> Exercise requirements: Look at each line of the records and count those with "stage" in them. Please answer with the count alone.

Collected data:
———

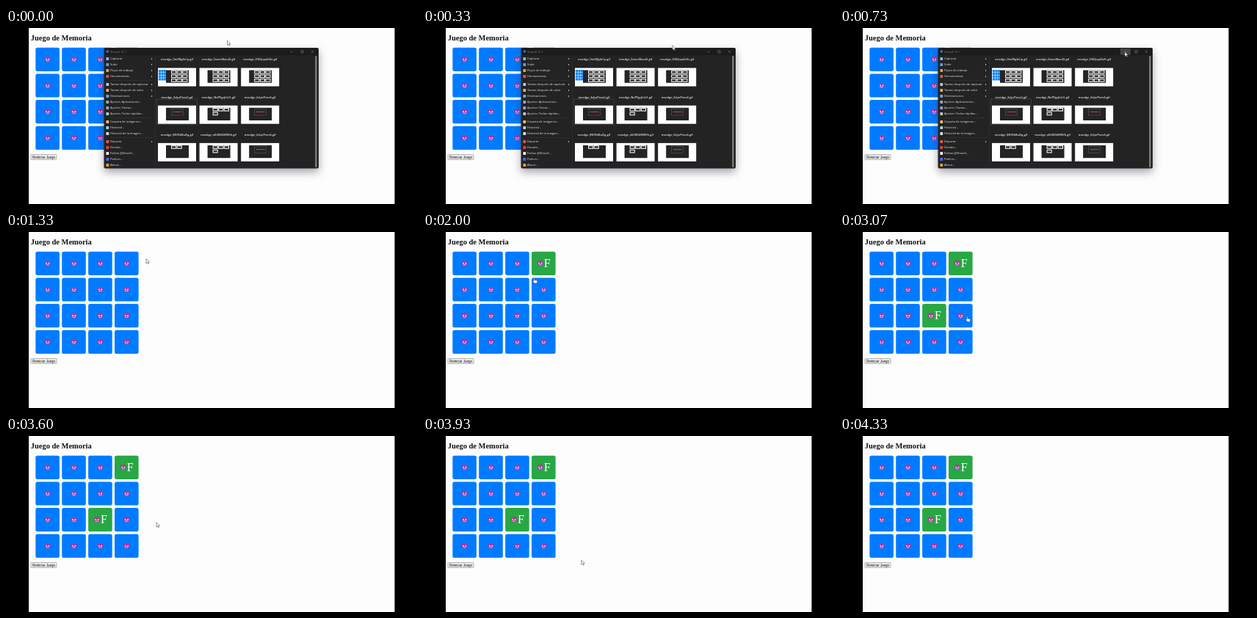
An HTML page that plays this animation: 560x240 px, repeating every 4390 ms.

```html
<!DOCTYPE html>
<html lang="es">
<head>
<meta charset="utf-8">
<title>Juego de Memoria</title>
<style>
html, body { margin: 0; width: 100%; height: 100%; overflow: hidden; background: #000; }
svg { display: block; width: 560px; height: 240px; }
text { white-space: pre; }
.serif { font-family: "Liberation Serif", "Times New Roman", serif; }
.ui { font-family: "Open Sans", "Noto Sans", sans-serif; fill: #e4e4e4; }
.button { font: 4.5px "Liberation Sans", Arial, sans-serif; }
#win { filter: drop-shadow(0 5px 6px rgba(40, 40, 60, .42)); transform-origin: 280px 240px; }
</style>
</head>
<body>
<svg id="stage" viewBox="0 0 560 240" width="560" height="240"></svg>
<script>
const NS = 'http://www.w3.org/2000/svg';
const LOOP = 4390, STEP = 200 / 3;
const stage = document.getElementById('stage');

function add(parent, tag, attrs = {}, text) {
  const el = document.createElementNS(NS, tag);
  for (const k in attrs) el.setAttribute(k, attrs[k]);
  if (text) el.textContent = text;
  return parent.appendChild(el);
}
const rect = (p, x, y, width, height, fill, more) =>
  add(p, 'rect', { x, y, width, height, fill, ...more });
const show = (el, on) => el.setAttribute('visibility', on ? 'visible' : 'hidden');

// Page
rect(stage, 31, 0, 498.5, 240, '#fdfdfd');
add(stage, 'text', { x: 33.8, y: 17, class: 'serif', 'font-size': 10.45, 'font-weight': 700, fill: '#111' }, 'Juego de Memoria');
rect(stage, 34, 172.6, 35, 6.8, '#efefef', { rx: .8, stroke: '#858585', 'stroke-width': .6 });
add(stage, 'text', { x: 51.5, y: 177.6, class: 'button', 'text-anchor': 'middle', fill: '#111' }, 'Reiniciar Juego');

// Cards
function drawMask(p) {
  const g = add(p, 'g');
  rect(g, -3.6, -3.4, 7.2, 3.2, '#c93080', { rx: 1.4 });
  rect(g, -4, -1.2, 8, 2.8, '#8a35c0', { rx: 1 });
  rect(g, -3, 1, 6, 2.5, '#a5409f', { rx: 1 });
  rect(g, -2.7, -.9, 2, 1.7, '#f6d5ee', { rx: .5 });
  rect(g, .7, -.9, 2, 1.7, '#f6d5ee', { rx: .5 });
  rect(g, -2, 1.7, 4, .8, '#d8e4ff');
  return g;
}

const cards = [];
for (let i = 0; i < 16; i++) {
  const x = 40.3 + i % 4 * 35.9, y = 26.7 + Math.floor(i / 4) * 35.7;
  const g = add(stage, 'g', { transform: `translate(${x} ${y})` });
  const face = rect(g, 0, 0, 32.6, 32.2, '#007bff', { rx: 2.6 });
  const mask = drawMask(g);
  const letter = add(g, 'text', { x: 16.8, y: 21.4, class: 'serif', 'font-size': 16, fill: '#fff' }, 'F');
  cards.push({ face, mask, letter });
}

function flip(card, open) {
  card.face.setAttribute('fill', open ? '#28a745' : '#007bff');
  card.mask.setAttribute('transform', `translate(${open ? 11.8 : 16.4} 16)`);
  show(card.letter, open);
}
cards.forEach(c => flip(c, false));

// Capture window
const win = add(stage, 'g', { id: 'win' });
rect(win, 133.5, 27, 292.5, 164.5, '#232323', { rx: 2 });
rect(win, 134, 27.2, 291.5, 10, '#1c1c1c', { rx: 2 });
add(win, 'circle', { cx: 138.3, cy: 32, r: 1.8, fill: '#3a78c8' });
add(win, 'text', { x: 142, y: 33.5, class: 'ui', 'font-size': 4, opacity: .5 }, 'ShareX 16.1');
const hover = rect(win, 382, 28, 14, 8.5, '#444');
add(win, 'path', { d: 'M387.5 32.3h3M402 30.8h3v3h-3zM416 30.8l3 3m0-3l-3 3', stroke: '#999', 'stroke-width': .5, fill: 'none' });

const menu = [
  ['Capturar', 42, '#8fb3d9', 1], ['Subir', 50, '#5f9fe0', 1],
  ['Flujos de trabajo', 58, '#e0a13c', 1], ['Herramientas', 66, '#d8574f', 1],
  ['Tareas después de capturar', 77, '#b9c6d3', 1], ['Tareas después de subir', 85, '#d8b45a', 1],
  ['Destinaciones', 93, '#6fa8dc', 1], ['Ajustes: Aplicaciones...', 101, '#9aa7b5'],
  ['Ajustes: Tareas...', 109, '#9aa7b5'], ['Ajustes: Teclas rápidas...', 117, '#c4c4c4'],
  ['Carpeta de imágenes...', 128, '#e6c15c'], ['Historial...', 136, '#b8c9da'],
  ['Historial de la imagen...', 144, '#d5dde4'], ['Depurar', 155, '#e05a48', 1],
  ['Donate...', 163, '#e2413c'], ['Follow @ShareX...', 171, '#f0f0f0'],
  ['Parlero...', 179, '#5865f2'], ['About...', 187, '#e2a63b']
];
for (const [label, y, color, sub] of menu) {
  rect(win, 136.4, y - 1.9, 3.8, 3.8, color, { rx: .7 });
  add(win, 'text', { x: 142, y: y + 1.4, class: 'ui', 'font-size': 4.05 }, label);
  if (sub) add(win, 'path', { d: `M198 ${y - 1.2}l1.3 1.2l-1.3 1.2z`, fill: '#ddd' });
}
for (const y of [71.5, 122.5, 149.5]) rect(win, 142, y, 57, .4, '#444');
rect(win, 203, 38, .5, 152, '#363636');
rect(win, 205.6, 97, 54.8, 34.8, 'none', { stroke: '#4d4d4d', 'stroke-width': .6 });

// File name and number of outlined tiles in each preview
const files = [
  ['0mXRgfnCp', 9], ['0aem0bzuZt', 9], ['O8QnpaZs8c', 9],
  ['2sIprPnex6', 0], ['NoP5gqCsL5', 4], ['2sIprPnex6', 0],
  ['0N9SkBuZig', 2], ['oEtWXkWWVh', 4], ['2sIprPnex6', 0]
];
files.forEach(([name, tiles], i) => {
  const x = 207 + i % 3 * 56.6, y = 54.5 + Math.floor(i / 3) * 51.2;
  add(win, 'text', { x: x + 26, y: y - 10.2, class: 'ui', 'font-size': 3.9, 'font-weight': 600, 'text-anchor': 'middle' }, `msedge_${name}.gif`);
  rect(win, x, y, 52, 25, '#fff');
  if (i === 0) {
    for (let k = 0; k < 12; k++)
      rect(win, x + .8 + k % 3 * 3.6, y + 2.6 + Math.floor(k / 3) * 3.7, 3.3, 3.3, '#1687f5', { rx: .3 });
  }
  rect(win, x + 11, y + 3, 31, 17.3, '#242424', { rx: .4 });
  if (!tiles) {
    rect(win, x + 18.5, y + 4.8, 16, 8.5, 'none', { stroke: '#666', 'stroke-width': .5 });
    rect(win, x + 20.5, y + 8, 12, 1.4, '#8a4a48', { 'stroke-dasharray': '1 1' });
  }
  for (let k = 0; k < tiles; k++) {
    rect(win, x + 18.5 + k % 3 * 7.6, y + 3.8 + Math.floor(k / 3) * 5.6, 6.2, 3.6, '#333', { stroke: '#fff', 'stroke-width': 1 });
  }
});
rect(win, 421.4, 38, 2, 152, '#8c8c86', { rx: 1 });

// Pointers, with the tip at the local origin
const arrow = add(stage, 'path', {
  d: 'M0 0V6.2L1.5 4.9L2.5 7.1L3.5 6.6L2.5 4.5H4.5Z',
  fill: '#fff', stroke: '#333', 'stroke-width': .5
});
const hand = add(stage, 'path', {
  d: 'M0 .6Q.6-.3 1.2 .6V3L4 3.5Q5 3.8 4.8 5L4.2 7.4H.8L-1.6 4.5Q-1.6 3.5-.7 3.8L0 4.5Z',
  fill: '#fff', stroke: '#333', 'stroke-width': .5
});

// time, x, y
const path = [
  [0, 301.5, 17], [130, 308, 18], [600, 388, 32.5], [870, 388, 32.5],
  [1330, 191, 36.5], [1600, 164, 44], [1800, 163, 45], [2000, 151, 62.5],
  [2400, 124.5, 110.5], [2800, 124.5, 110.5], [3270, 205, 118],
  [3730, 205, 118], [4200, 232, 246], [4390, 232, 246]
];
const ease = u => u * u * (3 - 2 * u);

function pointerAt(t) {
  const i = Math.max(1, path.findIndex(p => p[0] > t));
  const [t0, x0, y0] = path[i - 1], [t1, x1, y1] = path[i];
  const u = ease((t - t0) / (t1 - t0));
  return [x0 + (x1 - x0) * u, y0 + (y1 - y0) * u];
}

function overCard(x, y) {
  const u = x - 40.3, v = y - 26.7;
  return u > 0 && v > 0 && u < 140.4 && v < 139.4 && u % 35.9 < 32.6 && v % 35.7 < 32.2;
}

function draw(now) {
  const t = Math.floor((now % LOOP + 4) / STEP) * STEP;
  const [x, y] = pointerAt(t);
  const pointing = t > 1000 && overCard(x, y);
  for (const p of [arrow, hand]) p.setAttribute('transform', `translate(${x} ${y})`);
  show(arrow, !pointing);
  show(hand, pointing);
  show(hover, x > 382 && y > 28);

  // The window shrinks towards the task bar when minimised
  const away = Math.min(1, Math.max(0, (t - 800) / 200));
  show(win, away < 1);
  show(hover, away < 1 && x > 382 && y > 28);
  win.style.opacity = 1 - away;
  win.style.transform = `scale(${1 - .3 * away * away})`;

  flip(cards[3], t >= 1730);
  flip(cards[10], t >= 2660);
}

function tick() {
  draw(performance.now());
  requestAnimationFrame(tick);
}
tick();
</script>
</body>
</html>
```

———

> Solution to the exercise: 10